* **Recorded information**:
=====

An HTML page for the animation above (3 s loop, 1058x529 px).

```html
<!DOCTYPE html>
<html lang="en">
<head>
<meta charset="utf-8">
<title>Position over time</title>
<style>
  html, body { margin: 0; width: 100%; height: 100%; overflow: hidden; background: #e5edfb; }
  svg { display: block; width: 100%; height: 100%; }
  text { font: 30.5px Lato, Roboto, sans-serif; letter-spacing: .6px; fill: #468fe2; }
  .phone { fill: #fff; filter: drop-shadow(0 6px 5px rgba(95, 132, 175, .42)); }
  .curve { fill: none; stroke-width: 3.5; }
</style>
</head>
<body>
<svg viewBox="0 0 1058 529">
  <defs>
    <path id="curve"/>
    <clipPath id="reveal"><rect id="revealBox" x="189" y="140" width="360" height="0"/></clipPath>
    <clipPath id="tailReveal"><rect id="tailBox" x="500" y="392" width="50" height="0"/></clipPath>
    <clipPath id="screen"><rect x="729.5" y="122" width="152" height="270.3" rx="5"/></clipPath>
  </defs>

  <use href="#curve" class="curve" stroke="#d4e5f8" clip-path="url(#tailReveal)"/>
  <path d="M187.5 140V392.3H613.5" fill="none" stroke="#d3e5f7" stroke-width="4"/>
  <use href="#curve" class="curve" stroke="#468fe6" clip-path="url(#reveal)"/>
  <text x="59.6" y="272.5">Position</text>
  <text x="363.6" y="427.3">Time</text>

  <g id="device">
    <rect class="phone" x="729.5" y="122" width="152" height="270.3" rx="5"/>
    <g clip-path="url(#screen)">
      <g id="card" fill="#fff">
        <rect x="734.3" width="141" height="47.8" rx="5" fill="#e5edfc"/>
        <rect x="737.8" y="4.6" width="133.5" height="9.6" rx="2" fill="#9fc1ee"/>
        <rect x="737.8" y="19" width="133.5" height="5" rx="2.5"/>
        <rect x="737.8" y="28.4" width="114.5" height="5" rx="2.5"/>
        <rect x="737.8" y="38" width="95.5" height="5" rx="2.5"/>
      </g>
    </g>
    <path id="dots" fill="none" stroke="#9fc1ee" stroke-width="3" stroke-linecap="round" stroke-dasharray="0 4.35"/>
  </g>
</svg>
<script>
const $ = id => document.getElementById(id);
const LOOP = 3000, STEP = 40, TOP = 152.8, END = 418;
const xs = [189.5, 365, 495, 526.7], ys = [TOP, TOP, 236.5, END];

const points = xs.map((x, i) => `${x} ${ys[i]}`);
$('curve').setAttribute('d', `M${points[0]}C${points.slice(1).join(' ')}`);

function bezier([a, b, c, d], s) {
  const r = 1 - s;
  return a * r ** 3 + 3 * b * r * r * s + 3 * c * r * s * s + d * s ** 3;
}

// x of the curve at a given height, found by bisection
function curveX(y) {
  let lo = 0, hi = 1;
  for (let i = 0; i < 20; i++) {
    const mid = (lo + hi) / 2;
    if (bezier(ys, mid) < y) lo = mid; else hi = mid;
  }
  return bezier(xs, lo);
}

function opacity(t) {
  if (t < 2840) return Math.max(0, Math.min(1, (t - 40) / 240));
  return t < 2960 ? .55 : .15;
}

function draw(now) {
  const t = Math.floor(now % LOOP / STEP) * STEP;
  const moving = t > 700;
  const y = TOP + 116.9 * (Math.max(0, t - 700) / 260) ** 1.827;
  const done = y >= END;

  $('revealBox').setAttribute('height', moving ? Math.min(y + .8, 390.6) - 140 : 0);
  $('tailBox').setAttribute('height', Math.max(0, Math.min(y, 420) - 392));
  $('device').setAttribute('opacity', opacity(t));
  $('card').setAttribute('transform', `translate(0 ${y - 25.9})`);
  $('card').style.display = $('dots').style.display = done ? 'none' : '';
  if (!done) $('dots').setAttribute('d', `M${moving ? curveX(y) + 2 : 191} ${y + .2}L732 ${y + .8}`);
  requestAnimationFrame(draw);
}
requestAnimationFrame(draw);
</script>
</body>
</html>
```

=====

* **Problem statement**: After reading the material above, tally the lines that include the string "screen" and give only the number.

* **Answer space**: 2